What is needed => All lines in the records below that hold "edge" are to be shown.

*** Opening Dataset extract ***

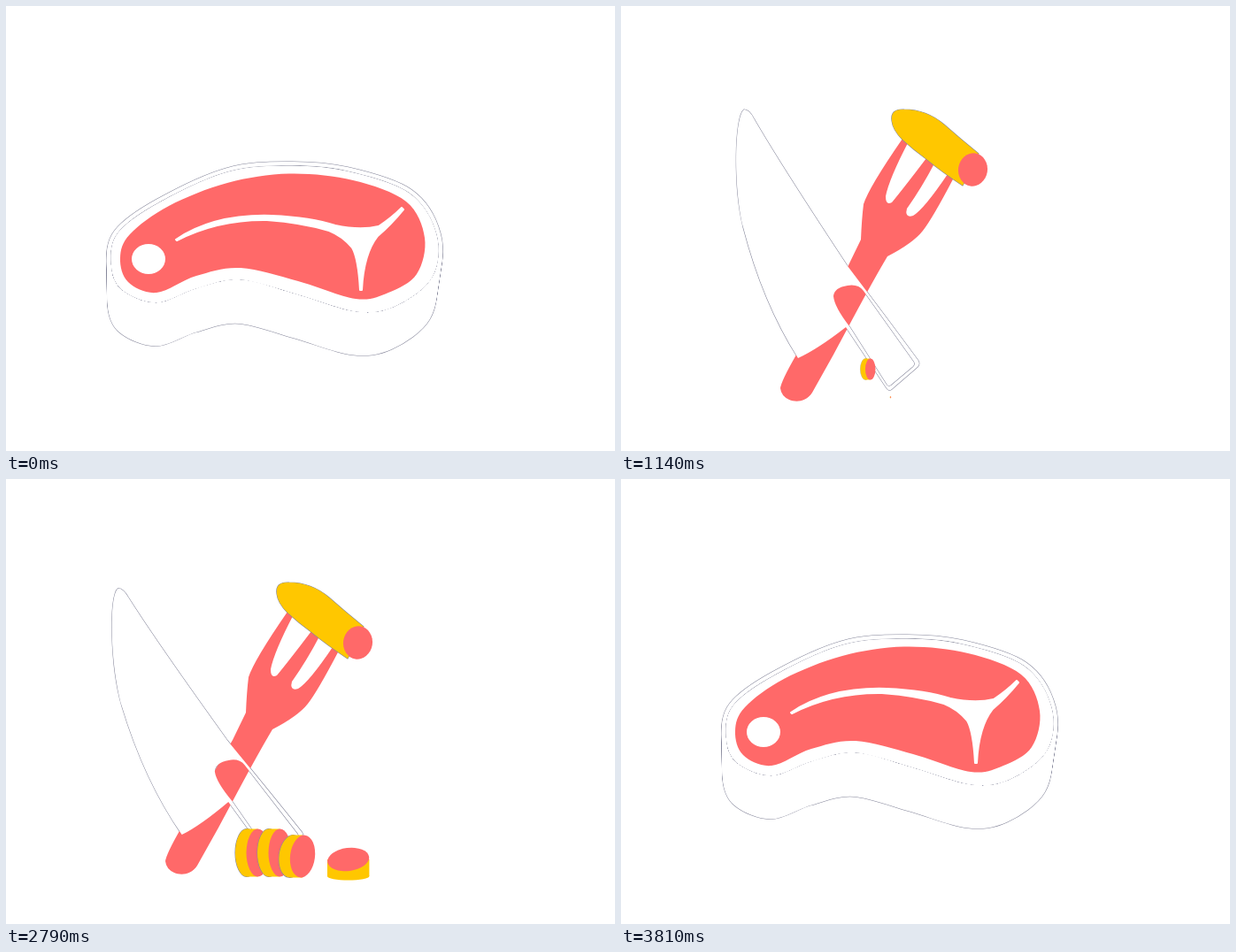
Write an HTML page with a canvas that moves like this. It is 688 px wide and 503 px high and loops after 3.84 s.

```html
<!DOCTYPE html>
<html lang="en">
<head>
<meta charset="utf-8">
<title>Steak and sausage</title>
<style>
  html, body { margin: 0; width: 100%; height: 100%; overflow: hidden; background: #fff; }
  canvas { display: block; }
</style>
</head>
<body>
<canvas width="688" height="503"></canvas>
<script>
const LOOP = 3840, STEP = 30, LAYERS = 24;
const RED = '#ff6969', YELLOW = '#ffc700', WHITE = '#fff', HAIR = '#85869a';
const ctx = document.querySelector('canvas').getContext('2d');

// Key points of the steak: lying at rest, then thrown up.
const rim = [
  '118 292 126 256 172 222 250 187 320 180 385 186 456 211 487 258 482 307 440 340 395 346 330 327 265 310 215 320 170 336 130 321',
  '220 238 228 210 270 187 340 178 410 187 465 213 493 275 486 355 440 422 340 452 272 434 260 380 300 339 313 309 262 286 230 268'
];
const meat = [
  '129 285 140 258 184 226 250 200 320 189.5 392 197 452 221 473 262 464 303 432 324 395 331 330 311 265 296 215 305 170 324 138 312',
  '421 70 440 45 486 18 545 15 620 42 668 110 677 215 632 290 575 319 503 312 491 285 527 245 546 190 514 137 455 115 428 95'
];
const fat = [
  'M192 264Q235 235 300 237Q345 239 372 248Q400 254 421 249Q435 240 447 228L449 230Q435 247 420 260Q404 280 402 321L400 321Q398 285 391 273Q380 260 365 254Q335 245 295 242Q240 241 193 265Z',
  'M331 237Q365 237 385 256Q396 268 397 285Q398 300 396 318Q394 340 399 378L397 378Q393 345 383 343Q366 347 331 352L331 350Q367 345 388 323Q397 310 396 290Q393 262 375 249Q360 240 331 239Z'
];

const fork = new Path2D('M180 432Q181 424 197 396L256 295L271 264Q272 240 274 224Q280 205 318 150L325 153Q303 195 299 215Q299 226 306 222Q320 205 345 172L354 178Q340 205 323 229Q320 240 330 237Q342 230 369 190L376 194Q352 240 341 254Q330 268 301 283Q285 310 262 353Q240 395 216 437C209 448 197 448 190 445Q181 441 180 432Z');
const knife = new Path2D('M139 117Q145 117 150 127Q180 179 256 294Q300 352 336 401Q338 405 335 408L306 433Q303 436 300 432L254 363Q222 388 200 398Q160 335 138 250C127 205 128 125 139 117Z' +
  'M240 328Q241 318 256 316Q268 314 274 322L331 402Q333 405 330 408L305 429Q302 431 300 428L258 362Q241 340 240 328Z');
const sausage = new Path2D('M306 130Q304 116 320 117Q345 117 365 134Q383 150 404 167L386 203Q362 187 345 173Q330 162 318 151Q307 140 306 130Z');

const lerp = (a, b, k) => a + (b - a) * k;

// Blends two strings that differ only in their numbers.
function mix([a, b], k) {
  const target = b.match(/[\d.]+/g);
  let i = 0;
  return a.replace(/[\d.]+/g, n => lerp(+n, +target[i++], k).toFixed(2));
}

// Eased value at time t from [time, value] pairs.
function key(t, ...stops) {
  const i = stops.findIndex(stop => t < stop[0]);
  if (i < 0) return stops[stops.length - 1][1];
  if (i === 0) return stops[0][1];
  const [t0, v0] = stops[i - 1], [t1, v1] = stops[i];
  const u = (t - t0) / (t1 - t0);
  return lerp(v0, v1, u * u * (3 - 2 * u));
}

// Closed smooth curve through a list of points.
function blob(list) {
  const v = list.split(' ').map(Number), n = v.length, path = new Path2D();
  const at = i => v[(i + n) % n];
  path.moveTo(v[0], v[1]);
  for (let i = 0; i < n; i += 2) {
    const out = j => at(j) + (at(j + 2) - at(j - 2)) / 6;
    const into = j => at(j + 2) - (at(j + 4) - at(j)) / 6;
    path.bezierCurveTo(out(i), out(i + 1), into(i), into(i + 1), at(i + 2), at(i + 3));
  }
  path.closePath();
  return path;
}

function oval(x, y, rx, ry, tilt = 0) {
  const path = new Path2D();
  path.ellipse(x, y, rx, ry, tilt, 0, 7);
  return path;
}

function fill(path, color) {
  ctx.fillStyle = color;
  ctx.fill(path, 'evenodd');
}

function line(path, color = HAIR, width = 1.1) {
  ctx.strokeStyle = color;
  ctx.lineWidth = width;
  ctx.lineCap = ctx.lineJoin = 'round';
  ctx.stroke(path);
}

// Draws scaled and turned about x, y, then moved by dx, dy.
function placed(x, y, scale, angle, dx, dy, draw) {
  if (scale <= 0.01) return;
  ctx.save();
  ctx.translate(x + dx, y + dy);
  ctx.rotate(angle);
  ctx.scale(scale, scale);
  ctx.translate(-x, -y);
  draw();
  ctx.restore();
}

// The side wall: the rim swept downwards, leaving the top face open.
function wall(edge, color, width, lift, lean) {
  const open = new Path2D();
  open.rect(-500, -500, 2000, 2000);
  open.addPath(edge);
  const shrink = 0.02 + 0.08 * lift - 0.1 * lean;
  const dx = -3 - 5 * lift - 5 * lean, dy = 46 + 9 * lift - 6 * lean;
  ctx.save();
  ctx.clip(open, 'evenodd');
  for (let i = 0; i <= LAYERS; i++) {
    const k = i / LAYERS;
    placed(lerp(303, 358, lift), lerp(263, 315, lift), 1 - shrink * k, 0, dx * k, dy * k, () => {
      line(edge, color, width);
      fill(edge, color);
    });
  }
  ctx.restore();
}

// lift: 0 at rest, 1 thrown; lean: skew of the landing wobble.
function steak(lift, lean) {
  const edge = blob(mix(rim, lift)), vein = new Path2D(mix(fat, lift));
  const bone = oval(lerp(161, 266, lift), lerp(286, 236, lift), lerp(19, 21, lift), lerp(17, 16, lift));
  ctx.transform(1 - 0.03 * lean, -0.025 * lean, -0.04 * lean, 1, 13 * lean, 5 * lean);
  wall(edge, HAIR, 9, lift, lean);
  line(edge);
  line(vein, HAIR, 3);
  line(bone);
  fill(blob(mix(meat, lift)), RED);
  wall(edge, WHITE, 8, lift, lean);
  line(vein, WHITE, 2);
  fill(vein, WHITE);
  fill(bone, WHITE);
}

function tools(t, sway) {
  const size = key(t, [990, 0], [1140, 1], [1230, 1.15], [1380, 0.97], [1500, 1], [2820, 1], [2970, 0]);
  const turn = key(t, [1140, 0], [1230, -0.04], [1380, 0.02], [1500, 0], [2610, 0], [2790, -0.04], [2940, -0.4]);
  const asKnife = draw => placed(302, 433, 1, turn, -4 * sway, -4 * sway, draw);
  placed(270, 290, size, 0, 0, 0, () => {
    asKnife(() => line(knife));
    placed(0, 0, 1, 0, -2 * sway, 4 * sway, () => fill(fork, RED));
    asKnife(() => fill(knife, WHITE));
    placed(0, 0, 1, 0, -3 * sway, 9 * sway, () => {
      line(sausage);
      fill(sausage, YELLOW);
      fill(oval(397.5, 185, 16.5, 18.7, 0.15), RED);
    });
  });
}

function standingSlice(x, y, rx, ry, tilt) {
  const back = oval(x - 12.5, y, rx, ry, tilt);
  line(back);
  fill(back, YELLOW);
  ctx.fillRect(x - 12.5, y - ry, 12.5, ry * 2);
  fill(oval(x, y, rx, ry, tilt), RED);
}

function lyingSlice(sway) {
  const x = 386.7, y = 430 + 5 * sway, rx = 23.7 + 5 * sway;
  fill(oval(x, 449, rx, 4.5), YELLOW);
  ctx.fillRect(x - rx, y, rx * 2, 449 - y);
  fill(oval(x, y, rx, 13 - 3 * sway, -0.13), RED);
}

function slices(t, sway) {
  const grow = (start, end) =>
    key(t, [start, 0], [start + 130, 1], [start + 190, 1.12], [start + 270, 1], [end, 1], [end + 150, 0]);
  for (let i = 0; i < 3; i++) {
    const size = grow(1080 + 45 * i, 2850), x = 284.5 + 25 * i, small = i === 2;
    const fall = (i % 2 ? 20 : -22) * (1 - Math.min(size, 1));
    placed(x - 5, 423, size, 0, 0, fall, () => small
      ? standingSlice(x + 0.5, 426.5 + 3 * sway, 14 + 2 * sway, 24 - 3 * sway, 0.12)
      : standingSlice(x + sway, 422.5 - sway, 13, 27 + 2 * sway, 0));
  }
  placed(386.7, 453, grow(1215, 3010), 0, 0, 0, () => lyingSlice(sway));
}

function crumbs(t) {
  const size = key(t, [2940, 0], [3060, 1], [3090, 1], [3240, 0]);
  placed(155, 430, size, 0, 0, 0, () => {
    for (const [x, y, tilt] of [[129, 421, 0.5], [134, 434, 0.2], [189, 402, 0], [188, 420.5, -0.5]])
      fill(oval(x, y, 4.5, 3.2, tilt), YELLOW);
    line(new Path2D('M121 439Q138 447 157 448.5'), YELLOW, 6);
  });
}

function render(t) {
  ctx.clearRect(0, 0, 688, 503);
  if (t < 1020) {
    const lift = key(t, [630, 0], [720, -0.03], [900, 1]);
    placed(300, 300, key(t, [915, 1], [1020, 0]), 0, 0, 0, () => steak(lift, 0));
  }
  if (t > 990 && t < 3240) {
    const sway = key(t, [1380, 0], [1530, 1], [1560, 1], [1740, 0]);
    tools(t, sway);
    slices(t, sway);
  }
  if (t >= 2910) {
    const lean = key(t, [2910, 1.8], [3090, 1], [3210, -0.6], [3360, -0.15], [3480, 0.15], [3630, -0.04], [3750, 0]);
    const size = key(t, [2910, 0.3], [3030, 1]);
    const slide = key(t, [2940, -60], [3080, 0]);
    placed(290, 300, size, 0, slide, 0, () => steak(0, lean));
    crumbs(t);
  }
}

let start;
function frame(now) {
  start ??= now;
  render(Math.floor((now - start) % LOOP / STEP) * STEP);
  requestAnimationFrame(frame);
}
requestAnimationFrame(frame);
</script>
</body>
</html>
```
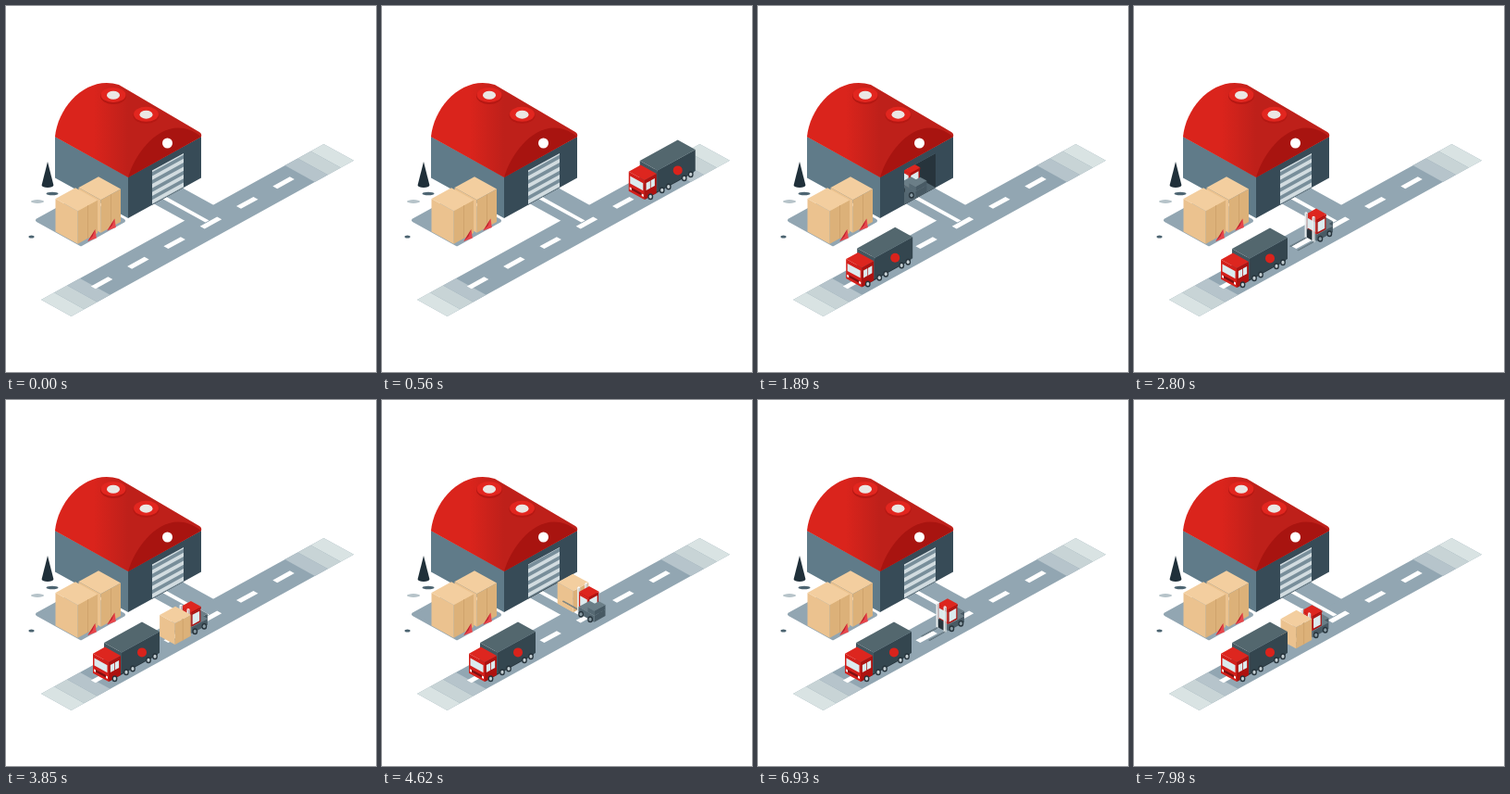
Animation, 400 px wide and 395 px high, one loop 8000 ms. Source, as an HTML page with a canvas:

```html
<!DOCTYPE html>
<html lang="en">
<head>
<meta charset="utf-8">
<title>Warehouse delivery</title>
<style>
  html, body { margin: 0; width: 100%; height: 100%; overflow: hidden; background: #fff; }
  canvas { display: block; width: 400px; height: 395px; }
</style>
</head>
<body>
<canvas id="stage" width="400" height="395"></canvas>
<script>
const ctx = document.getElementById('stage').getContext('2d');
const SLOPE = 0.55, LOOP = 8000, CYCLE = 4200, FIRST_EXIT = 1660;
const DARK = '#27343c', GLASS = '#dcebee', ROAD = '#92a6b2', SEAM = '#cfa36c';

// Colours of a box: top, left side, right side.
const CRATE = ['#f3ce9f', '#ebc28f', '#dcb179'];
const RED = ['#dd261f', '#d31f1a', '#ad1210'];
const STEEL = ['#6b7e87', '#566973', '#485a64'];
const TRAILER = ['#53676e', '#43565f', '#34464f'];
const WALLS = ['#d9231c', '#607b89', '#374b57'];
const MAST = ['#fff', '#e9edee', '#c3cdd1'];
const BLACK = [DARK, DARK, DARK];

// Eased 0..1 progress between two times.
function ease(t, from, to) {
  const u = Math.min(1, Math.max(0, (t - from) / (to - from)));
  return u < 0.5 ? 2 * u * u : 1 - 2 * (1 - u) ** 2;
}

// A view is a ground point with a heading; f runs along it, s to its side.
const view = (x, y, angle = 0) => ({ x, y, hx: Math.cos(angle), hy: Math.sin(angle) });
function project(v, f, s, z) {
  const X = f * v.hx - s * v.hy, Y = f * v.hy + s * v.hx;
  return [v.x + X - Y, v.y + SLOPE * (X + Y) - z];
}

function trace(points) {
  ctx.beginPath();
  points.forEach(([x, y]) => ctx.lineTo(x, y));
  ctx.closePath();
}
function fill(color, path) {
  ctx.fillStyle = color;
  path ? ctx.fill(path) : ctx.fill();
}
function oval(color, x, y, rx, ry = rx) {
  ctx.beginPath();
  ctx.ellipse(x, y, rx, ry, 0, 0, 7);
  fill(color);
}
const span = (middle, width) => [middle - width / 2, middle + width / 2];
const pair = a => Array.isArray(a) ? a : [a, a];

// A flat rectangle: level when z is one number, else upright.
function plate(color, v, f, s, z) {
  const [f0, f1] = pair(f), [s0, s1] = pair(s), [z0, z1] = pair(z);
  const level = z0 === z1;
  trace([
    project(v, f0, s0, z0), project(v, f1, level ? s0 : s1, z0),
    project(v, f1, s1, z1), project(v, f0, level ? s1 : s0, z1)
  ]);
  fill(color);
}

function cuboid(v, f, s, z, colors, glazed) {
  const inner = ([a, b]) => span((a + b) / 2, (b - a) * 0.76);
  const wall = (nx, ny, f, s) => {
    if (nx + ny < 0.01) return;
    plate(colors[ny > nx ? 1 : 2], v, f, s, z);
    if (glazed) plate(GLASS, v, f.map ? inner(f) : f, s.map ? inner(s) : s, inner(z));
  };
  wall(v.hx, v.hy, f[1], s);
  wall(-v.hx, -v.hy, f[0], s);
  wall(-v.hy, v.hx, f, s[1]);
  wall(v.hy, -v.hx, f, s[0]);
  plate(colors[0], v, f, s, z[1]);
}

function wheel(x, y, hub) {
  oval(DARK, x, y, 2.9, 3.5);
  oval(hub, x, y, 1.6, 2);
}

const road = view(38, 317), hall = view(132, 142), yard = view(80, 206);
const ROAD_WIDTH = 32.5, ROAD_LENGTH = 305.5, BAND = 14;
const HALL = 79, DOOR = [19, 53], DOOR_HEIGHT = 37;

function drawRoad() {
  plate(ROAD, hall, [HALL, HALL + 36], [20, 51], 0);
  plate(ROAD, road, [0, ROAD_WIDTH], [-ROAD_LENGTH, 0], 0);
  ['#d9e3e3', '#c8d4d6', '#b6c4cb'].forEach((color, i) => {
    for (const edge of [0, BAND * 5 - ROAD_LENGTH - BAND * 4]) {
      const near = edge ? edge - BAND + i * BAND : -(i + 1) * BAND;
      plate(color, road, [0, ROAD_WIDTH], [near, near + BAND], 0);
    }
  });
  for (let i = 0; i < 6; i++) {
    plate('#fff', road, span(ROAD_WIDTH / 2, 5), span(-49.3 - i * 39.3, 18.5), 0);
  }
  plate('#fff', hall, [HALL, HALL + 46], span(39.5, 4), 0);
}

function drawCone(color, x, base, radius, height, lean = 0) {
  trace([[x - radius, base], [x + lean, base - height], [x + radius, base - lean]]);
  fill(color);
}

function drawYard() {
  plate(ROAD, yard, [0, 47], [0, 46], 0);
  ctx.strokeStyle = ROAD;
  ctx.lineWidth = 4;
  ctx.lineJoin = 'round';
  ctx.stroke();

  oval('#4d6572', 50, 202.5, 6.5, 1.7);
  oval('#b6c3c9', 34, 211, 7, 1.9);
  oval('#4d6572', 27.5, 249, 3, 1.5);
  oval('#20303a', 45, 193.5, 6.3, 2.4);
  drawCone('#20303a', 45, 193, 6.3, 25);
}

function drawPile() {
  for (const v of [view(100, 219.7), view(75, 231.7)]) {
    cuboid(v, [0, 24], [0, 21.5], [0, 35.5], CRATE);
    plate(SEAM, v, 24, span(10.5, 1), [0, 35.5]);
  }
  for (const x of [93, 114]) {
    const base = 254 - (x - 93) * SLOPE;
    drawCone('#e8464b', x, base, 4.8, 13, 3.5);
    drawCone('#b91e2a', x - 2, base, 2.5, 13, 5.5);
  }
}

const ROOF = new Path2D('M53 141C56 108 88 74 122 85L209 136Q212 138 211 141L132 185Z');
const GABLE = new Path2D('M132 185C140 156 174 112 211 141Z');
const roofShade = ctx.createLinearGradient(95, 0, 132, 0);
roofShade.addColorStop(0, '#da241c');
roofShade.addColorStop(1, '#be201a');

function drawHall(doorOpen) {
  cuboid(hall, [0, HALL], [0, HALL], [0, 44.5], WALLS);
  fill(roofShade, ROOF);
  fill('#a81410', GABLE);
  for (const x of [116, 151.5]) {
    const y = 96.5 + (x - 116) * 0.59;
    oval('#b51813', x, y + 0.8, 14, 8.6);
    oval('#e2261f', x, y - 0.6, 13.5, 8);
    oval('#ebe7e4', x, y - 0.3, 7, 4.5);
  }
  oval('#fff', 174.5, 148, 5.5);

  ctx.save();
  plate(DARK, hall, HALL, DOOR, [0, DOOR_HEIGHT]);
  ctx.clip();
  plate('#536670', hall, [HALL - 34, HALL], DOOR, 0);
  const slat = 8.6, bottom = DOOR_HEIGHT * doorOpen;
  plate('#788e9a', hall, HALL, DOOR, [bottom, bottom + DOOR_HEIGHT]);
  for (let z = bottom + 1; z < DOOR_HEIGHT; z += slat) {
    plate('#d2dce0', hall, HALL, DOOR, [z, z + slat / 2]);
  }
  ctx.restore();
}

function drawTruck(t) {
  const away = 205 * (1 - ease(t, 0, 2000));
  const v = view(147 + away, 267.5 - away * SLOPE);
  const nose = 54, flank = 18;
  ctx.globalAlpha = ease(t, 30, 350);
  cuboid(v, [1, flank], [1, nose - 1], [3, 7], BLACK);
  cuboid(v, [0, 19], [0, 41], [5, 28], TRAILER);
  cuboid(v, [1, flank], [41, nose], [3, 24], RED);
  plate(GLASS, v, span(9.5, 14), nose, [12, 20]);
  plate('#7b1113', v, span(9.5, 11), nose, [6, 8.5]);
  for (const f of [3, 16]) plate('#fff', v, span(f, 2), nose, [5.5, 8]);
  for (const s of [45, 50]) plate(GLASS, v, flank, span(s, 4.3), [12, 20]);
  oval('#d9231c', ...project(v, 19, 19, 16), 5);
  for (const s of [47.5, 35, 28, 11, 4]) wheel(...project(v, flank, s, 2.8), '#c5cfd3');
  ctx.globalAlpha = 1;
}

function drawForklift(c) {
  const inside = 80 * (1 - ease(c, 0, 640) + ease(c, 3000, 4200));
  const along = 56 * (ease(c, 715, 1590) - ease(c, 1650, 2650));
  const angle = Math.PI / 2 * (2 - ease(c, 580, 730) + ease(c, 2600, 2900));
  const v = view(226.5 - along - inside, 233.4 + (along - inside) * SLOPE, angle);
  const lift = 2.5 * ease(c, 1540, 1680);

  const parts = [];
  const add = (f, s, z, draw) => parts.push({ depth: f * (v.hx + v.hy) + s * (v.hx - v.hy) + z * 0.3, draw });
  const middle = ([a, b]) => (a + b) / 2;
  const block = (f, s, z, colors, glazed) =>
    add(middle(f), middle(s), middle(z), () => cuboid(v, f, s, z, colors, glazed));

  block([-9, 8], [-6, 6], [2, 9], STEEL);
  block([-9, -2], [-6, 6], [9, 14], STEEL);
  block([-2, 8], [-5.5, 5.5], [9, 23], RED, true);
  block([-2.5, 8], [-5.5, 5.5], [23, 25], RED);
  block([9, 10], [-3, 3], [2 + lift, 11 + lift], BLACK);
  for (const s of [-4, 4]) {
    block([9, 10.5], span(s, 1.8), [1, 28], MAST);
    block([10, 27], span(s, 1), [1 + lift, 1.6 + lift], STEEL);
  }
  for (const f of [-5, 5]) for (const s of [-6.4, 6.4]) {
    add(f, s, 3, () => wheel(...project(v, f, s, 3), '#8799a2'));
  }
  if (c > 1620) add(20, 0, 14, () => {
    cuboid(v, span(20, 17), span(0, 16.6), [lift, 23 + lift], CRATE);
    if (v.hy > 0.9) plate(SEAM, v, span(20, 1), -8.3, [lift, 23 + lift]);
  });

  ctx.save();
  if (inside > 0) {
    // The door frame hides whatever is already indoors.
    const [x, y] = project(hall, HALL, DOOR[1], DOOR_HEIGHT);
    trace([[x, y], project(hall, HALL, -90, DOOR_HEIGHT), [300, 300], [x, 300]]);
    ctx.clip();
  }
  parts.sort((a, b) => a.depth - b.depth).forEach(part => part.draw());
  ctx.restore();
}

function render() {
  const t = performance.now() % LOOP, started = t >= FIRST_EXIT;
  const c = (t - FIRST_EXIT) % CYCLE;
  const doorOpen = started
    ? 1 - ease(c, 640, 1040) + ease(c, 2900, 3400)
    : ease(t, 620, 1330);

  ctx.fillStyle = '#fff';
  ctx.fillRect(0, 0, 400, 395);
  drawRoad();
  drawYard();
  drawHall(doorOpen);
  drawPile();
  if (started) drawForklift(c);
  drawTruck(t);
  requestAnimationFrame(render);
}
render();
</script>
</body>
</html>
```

*** Closing Dataset extract ***

Response =>
function wall(edge, color, width, lift, lean) {
  open.addPath(edge);
      line(edge, color, width);
      fill(edge, color);
  const edge = blob(mix(rim, lift)), vein = new Path2D(mix(fat, lift));
  wall(edge, HAIR, 9, lift, lean);
  line(edge);
  wall(edge, WHITE, 8, lift, lean);
    for (const edge of [0, BAND * 5 - ROAD_LENGTH - BAND * 4]) {
      const near = edge ? edge - BAND + i * BAND : -(i + 1) * BAND;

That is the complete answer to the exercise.